Needed from the data below: all lines that contain the word "orange".

Stored data
* * * * * * * * *

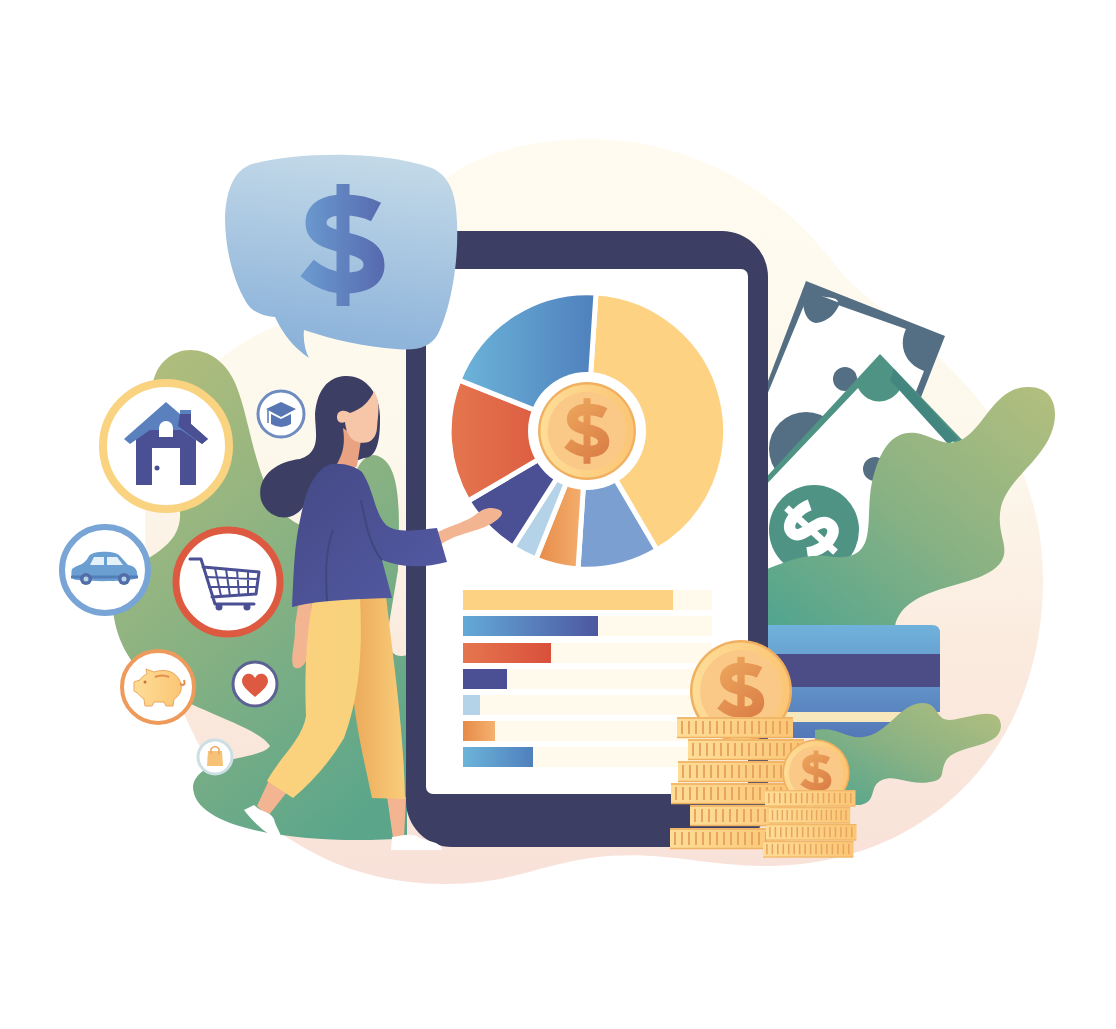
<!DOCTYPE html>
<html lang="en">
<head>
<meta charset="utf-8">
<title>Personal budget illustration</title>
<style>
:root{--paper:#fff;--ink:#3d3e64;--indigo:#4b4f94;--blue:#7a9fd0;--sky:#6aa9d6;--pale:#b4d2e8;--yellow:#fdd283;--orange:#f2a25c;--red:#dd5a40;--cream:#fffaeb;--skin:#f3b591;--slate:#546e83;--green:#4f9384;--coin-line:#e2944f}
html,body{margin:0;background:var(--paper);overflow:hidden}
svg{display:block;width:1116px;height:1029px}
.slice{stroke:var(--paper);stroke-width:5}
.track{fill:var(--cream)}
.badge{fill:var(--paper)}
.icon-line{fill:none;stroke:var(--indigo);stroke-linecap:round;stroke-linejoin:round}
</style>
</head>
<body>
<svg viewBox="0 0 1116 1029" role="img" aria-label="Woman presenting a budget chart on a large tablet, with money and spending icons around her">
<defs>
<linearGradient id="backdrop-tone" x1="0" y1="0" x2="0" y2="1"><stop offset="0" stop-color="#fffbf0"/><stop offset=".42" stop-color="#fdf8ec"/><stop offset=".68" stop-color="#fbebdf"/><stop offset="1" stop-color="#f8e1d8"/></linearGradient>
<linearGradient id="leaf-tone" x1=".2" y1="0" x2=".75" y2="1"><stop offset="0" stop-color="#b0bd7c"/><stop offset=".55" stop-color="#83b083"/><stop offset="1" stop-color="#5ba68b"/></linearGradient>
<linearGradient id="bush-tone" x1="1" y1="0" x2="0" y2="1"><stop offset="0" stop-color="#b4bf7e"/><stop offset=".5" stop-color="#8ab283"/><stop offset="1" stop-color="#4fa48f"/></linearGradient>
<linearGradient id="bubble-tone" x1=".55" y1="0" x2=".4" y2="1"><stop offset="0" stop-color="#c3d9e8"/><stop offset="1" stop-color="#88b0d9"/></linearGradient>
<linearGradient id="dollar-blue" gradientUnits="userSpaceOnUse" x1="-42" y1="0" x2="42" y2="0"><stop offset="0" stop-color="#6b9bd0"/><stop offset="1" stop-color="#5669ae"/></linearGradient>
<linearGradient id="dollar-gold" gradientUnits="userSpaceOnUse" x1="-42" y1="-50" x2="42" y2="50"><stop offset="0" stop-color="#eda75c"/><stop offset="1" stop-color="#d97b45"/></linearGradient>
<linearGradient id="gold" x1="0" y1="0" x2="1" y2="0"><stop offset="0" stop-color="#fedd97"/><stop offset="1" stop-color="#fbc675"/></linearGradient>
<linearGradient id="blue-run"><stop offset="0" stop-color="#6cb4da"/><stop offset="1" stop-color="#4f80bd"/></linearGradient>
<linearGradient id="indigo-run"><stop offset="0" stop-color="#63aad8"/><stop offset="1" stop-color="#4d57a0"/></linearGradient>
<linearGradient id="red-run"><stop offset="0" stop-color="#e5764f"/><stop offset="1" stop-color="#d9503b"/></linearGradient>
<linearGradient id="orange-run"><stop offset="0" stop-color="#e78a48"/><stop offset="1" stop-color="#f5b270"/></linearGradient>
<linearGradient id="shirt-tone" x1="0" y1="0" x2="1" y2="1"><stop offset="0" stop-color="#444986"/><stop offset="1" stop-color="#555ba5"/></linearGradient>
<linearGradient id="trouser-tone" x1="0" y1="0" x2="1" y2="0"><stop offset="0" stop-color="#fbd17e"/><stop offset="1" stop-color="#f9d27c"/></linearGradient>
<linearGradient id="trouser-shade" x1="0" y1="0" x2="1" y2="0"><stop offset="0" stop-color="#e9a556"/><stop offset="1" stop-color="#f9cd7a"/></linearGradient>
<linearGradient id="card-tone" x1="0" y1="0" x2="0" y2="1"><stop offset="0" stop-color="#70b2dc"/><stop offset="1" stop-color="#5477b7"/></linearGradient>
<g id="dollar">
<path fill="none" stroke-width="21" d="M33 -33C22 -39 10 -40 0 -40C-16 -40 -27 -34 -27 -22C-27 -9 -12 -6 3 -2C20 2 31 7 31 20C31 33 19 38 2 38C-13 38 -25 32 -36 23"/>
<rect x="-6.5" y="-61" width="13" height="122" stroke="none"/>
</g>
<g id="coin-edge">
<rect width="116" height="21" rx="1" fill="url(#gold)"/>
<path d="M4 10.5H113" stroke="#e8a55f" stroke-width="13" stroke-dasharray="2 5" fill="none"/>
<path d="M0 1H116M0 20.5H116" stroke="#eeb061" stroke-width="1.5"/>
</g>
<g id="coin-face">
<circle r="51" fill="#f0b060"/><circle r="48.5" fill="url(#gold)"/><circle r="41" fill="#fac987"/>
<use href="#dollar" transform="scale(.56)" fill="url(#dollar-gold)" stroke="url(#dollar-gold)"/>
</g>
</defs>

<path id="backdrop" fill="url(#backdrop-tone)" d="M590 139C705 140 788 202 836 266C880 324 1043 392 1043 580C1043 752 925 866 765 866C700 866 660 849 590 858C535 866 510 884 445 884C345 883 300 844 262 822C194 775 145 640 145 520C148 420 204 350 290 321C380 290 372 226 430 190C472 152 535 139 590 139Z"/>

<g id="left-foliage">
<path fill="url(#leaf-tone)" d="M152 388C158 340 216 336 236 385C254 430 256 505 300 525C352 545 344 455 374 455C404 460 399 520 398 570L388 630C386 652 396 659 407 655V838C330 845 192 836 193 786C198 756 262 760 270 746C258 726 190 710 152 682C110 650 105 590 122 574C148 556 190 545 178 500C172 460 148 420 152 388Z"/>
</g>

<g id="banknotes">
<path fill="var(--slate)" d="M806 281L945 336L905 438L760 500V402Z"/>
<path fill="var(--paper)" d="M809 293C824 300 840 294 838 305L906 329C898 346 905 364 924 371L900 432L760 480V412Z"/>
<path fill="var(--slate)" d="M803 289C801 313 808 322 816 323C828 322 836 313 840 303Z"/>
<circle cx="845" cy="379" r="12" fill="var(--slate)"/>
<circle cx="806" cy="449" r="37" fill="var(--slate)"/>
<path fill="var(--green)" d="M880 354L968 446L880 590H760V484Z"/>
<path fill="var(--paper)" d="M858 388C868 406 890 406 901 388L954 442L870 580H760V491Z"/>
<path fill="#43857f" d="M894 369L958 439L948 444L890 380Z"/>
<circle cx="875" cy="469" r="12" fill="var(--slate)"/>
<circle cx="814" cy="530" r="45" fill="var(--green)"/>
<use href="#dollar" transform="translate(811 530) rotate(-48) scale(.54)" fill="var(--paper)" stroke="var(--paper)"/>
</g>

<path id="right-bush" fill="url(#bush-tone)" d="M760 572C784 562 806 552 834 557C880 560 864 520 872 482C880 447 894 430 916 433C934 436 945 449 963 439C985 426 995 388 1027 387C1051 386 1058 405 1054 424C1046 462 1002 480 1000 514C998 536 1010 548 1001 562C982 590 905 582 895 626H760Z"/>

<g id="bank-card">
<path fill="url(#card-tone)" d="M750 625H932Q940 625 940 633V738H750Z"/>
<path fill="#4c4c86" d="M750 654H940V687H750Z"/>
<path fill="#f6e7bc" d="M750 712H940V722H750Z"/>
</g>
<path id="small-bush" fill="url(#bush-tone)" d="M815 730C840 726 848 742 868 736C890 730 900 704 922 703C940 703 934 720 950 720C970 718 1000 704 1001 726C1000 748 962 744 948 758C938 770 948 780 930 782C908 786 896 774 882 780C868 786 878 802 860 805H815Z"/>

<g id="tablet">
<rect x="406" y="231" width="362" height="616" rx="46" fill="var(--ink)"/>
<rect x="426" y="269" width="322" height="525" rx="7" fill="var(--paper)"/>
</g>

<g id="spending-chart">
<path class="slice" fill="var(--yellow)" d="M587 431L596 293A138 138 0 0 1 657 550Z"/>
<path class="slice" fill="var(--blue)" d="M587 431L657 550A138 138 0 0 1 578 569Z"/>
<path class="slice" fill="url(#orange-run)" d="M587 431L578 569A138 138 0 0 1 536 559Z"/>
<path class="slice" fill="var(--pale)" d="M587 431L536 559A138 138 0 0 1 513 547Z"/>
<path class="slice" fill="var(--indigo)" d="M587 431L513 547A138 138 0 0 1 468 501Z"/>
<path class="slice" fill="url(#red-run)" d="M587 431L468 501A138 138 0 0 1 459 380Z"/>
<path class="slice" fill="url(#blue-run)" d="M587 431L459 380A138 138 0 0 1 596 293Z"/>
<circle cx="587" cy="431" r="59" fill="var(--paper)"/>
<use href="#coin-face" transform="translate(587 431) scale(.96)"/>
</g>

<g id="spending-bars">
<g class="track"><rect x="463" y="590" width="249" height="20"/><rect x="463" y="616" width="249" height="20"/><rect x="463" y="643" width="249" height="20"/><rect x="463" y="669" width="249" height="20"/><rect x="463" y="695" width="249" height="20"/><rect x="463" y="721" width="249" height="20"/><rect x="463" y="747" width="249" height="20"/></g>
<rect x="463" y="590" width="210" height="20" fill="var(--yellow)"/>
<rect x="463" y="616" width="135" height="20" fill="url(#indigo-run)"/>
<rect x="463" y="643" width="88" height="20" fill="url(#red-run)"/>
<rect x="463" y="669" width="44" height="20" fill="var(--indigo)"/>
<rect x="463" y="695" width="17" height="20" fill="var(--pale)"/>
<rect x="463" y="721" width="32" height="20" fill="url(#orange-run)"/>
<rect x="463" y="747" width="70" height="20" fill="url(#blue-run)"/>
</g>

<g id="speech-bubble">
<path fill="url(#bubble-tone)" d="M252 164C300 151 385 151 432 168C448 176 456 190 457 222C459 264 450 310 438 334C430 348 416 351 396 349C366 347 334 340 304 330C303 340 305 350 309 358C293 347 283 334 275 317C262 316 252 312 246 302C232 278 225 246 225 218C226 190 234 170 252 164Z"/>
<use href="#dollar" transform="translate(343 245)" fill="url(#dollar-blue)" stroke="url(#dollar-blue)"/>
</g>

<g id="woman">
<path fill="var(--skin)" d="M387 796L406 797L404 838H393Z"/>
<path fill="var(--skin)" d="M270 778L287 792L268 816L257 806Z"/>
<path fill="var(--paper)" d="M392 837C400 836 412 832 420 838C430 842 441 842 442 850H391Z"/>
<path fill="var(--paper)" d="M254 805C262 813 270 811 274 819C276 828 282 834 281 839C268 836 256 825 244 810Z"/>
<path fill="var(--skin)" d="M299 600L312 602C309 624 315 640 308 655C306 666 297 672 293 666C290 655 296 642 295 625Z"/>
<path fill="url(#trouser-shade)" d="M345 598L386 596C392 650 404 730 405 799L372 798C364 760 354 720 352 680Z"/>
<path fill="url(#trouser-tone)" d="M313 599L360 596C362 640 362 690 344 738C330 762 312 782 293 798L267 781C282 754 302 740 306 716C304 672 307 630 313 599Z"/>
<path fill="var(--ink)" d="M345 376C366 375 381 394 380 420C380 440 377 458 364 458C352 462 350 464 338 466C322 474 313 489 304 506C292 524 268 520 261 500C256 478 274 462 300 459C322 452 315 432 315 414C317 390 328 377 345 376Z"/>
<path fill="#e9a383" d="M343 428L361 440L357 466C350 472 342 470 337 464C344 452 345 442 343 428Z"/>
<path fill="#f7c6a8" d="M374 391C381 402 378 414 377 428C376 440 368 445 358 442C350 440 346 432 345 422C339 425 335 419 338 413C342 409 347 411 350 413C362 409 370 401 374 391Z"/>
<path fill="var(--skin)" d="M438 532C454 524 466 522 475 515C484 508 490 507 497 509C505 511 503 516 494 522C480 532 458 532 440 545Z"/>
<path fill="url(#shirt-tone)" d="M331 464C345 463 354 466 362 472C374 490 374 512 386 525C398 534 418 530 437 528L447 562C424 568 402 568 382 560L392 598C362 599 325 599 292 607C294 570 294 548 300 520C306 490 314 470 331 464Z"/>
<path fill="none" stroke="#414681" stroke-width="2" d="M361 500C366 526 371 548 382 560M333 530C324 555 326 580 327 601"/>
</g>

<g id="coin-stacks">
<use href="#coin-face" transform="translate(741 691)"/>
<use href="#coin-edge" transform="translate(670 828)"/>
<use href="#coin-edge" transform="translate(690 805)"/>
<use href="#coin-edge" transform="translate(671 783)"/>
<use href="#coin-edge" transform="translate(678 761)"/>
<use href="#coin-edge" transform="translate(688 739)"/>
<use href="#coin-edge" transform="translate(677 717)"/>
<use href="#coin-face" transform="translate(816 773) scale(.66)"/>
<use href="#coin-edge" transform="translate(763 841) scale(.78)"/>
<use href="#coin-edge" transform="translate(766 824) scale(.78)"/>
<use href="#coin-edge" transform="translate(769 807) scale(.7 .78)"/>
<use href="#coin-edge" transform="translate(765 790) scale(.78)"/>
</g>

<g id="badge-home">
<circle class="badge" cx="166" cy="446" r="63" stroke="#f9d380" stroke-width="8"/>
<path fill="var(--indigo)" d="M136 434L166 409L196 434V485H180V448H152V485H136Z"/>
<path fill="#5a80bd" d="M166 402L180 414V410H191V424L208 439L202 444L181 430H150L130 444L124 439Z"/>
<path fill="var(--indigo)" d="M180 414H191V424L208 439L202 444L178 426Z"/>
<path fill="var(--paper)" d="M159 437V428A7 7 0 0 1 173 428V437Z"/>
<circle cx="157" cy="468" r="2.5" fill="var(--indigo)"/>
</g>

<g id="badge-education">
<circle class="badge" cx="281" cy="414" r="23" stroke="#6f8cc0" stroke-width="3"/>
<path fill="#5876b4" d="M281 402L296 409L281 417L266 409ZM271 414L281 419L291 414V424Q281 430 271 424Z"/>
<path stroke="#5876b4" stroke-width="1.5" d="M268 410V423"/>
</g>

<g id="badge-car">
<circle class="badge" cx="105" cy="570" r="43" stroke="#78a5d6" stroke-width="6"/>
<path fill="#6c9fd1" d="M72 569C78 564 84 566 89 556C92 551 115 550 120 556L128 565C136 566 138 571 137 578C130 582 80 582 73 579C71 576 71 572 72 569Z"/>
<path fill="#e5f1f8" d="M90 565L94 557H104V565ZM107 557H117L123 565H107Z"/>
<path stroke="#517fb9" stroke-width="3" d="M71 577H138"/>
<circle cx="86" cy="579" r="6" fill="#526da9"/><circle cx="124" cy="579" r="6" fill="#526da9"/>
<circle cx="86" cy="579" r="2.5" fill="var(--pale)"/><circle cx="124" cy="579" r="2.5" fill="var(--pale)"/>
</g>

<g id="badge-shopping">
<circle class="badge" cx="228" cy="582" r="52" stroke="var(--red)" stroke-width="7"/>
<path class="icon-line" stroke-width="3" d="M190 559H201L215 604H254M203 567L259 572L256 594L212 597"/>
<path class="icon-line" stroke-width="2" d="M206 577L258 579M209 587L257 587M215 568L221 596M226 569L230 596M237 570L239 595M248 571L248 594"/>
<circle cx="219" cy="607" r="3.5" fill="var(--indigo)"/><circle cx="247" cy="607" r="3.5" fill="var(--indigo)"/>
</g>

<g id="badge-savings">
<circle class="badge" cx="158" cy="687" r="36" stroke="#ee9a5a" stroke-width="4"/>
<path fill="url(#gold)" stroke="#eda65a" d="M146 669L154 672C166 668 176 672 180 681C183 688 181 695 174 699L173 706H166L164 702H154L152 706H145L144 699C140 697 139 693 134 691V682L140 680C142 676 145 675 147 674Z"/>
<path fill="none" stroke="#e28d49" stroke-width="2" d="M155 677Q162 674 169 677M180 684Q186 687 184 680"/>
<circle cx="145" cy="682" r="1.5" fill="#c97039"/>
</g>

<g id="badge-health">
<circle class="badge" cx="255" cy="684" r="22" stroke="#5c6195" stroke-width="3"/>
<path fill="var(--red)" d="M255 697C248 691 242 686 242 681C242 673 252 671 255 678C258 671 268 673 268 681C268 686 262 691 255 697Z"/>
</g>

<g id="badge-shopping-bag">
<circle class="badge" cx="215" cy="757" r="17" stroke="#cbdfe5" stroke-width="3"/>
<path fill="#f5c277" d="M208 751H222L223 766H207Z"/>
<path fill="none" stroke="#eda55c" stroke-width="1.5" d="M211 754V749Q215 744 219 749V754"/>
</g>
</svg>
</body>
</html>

* * * * * * * * *

ANSWER FOR THIS EXERCISE
:root{--paper:#fff;--ink:#3d3e64;--indigo:#4b4f94;--blue:#7a9fd0;--sky:#6aa9d6;--pale:#b4d2e8;--yellow:#fdd283;--orange:#f2a25c;--red:#dd5a40;--cream:#fffaeb;--skin:#f3b591;--slate:#546e83;--green:#4f9384;--coin-line:#e2944f}
<linearGradient id="orange-run"><stop offset="0" stop-color="#e78a48"/><stop offset="1" stop-color="#f5b270"/></linearGradient>
<path class="slice" fill="url(#orange-run)" d="M587 431L578 569A138 138 0 0 1 536 559Z"/>
<rect x="463" y="721" width="32" height="20" fill="url(#orange-run)"/>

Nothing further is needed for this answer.